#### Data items
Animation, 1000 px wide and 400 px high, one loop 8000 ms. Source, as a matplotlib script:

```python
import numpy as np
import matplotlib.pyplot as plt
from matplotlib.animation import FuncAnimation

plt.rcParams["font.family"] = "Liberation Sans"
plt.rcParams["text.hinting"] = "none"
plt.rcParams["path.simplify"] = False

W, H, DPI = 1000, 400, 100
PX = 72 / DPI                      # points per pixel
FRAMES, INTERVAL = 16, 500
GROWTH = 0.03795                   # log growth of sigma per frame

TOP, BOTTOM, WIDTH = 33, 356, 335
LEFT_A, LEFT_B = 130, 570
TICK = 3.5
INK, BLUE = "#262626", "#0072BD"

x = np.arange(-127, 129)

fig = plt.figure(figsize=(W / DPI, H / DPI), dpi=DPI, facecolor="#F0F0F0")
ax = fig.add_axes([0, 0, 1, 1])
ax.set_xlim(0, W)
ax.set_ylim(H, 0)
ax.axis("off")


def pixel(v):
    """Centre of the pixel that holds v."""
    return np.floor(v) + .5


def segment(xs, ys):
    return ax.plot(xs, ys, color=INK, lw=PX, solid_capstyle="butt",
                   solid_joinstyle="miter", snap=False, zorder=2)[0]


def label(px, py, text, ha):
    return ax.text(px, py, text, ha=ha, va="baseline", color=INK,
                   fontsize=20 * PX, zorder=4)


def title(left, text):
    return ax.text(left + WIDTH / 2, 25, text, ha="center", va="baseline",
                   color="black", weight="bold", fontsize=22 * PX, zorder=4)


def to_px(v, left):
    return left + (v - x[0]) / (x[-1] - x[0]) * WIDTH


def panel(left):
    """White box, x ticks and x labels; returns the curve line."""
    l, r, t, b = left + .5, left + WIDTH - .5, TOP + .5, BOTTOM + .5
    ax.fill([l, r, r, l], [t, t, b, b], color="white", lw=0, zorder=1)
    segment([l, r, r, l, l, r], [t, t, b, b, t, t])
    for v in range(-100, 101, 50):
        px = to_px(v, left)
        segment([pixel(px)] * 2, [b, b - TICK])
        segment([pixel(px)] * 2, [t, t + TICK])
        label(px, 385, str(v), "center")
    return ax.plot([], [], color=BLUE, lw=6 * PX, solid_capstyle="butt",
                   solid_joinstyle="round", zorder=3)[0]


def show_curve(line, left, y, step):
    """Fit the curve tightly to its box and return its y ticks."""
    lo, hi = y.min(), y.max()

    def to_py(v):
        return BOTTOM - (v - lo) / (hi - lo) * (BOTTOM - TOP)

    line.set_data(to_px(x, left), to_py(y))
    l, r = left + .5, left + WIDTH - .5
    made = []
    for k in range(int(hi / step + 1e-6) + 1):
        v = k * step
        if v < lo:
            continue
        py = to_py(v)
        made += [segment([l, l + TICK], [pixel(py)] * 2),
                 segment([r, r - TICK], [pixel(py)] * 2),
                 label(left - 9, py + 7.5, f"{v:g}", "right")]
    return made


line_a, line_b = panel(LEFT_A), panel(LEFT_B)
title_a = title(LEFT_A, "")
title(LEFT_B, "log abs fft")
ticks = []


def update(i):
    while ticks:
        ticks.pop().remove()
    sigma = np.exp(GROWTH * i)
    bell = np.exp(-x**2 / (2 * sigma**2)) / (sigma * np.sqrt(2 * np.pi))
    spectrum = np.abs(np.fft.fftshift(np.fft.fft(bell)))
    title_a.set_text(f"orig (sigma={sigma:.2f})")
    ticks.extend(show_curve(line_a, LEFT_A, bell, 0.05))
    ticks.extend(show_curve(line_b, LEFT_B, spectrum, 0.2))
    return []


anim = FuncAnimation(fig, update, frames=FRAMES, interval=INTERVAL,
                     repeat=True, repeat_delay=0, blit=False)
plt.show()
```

#### THE PROBLEM
Reproduce the data verbatim, line for line.

#### EXPECTED ANSWER
Animation, 1000 px wide and 400 px high, one loop 8000 ms. Source, as a matplotlib script:

```python
import numpy as np
import matplotlib.pyplot as plt
from matplotlib.animation import FuncAnimation

plt.rcParams["font.family"] = "Liberation Sans"
plt.rcParams["text.hinting"] = "none"
plt.rcParams["path.simplify"] = False

W, H, DPI = 1000, 400, 100
PX = 72 / DPI                      # points per pixel
FRAMES, INTERVAL = 16, 500
GROWTH = 0.03795                   # log growth of sigma per frame

TOP, BOTTOM, WIDTH = 33, 356, 335
LEFT_A, LEFT_B = 130, 570
TICK = 3.5
INK, BLUE = "#262626", "#0072BD"

x = np.arange(-127, 129)

fig = plt.figure(figsize=(W / DPI, H / DPI), dpi=DPI, facecolor="#F0F0F0")
ax = fig.add_axes([0, 0, 1, 1])
ax.set_xlim(0, W)
ax.set_ylim(H, 0)
ax.axis("off")


def pixel(v):
    """Centre of the pixel that holds v."""
    return np.floor(v) + .5


def segment(xs, ys):
    return ax.plot(xs, ys, color=INK, lw=PX, solid_capstyle="butt",
                   solid_joinstyle="miter", snap=False, zorder=2)[0]


def label(px, py, text, ha):
    return ax.text(px, py, text, ha=ha, va="baseline", color=INK,
                   fontsize=20 * PX, zorder=4)


def title(left, text):
    return ax.text(left + WIDTH / 2, 25, text, ha="center", va="baseline",
                   color="black", weight="bold", fontsize=22 * PX, zorder=4)


def to_px(v, left):
    return left + (v - x[0]) / (x[-1] - x[0]) * WIDTH


def panel(left):
    """White box, x ticks and x labels; returns the curve line."""
    l, r, t, b = left + .5, left + WIDTH - .5, TOP + .5, BOTTOM + .5
    ax.fill([l, r, r, l], [t, t, b, b], color="white", lw=0, zorder=1)
    segment([l, r, r, l, l, r], [t, t, b, b, t, t])
    for v in range(-100, 101, 50):
        px = to_px(v, left)
        segment([pixel(px)] * 2, [b, b - TICK])
        segment([pixel(px)] * 2, [t, t + TICK])
        label(px, 385, str(v), "center")
    return ax.plot([], [], color=BLUE, lw=6 * PX, solid_capstyle="butt",
                   solid_joinstyle="round", zorder=3)[0]


def show_curve(line, left, y, step):
    """Fit the curve tightly to its box and return its y ticks."""
    lo, hi = y.min(), y.max()

    def to_py(v):
        return BOTTOM - (v - lo) / (hi - lo) * (BOTTOM - TOP)

    line.set_data(to_px(x, left), to_py(y))
    l, r = left + .5, left + WIDTH - .5
    made = []
    for k in range(int(hi / step + 1e-6) + 1):
        v = k * step
        if v < lo:
            continue
        py = to_py(v)
        made += [segment([l, l + TICK], [pixel(py)] * 2),
                 segment([r, r - TICK], [pixel(py)] * 2),
                 label(left - 9, py + 7.5, f"{v:g}", "right")]
    return made


line_a, line_b = panel(LEFT_A), panel(LEFT_B)
title_a = title(LEFT_A, "")
title(LEFT_B, "log abs fft")
ticks = []


def update(i):
    while ticks:
        ticks.pop().remove()
    sigma = np.exp(GROWTH * i)
    bell = np.exp(-x**2 / (2 * sigma**2)) / (sigma * np.sqrt(2 * np.pi))
    spectrum = np.abs(np.fft.fftshift(np.fft.fft(bell)))
    title_a.set_text(f"orig (sigma={sigma:.2f})")
    ticks.extend(show_curve(line_a, LEFT_A, bell, 0.05))
    ticks.extend(show_curve(line_b, LEFT_B, spectrum, 0.2))
    return []


anim = FuncAnimation(fig, update, frames=FRAMES, interval=INTERVAL,
                     repeat=True, repeat_delay=0, blit=False)
plt.show()
```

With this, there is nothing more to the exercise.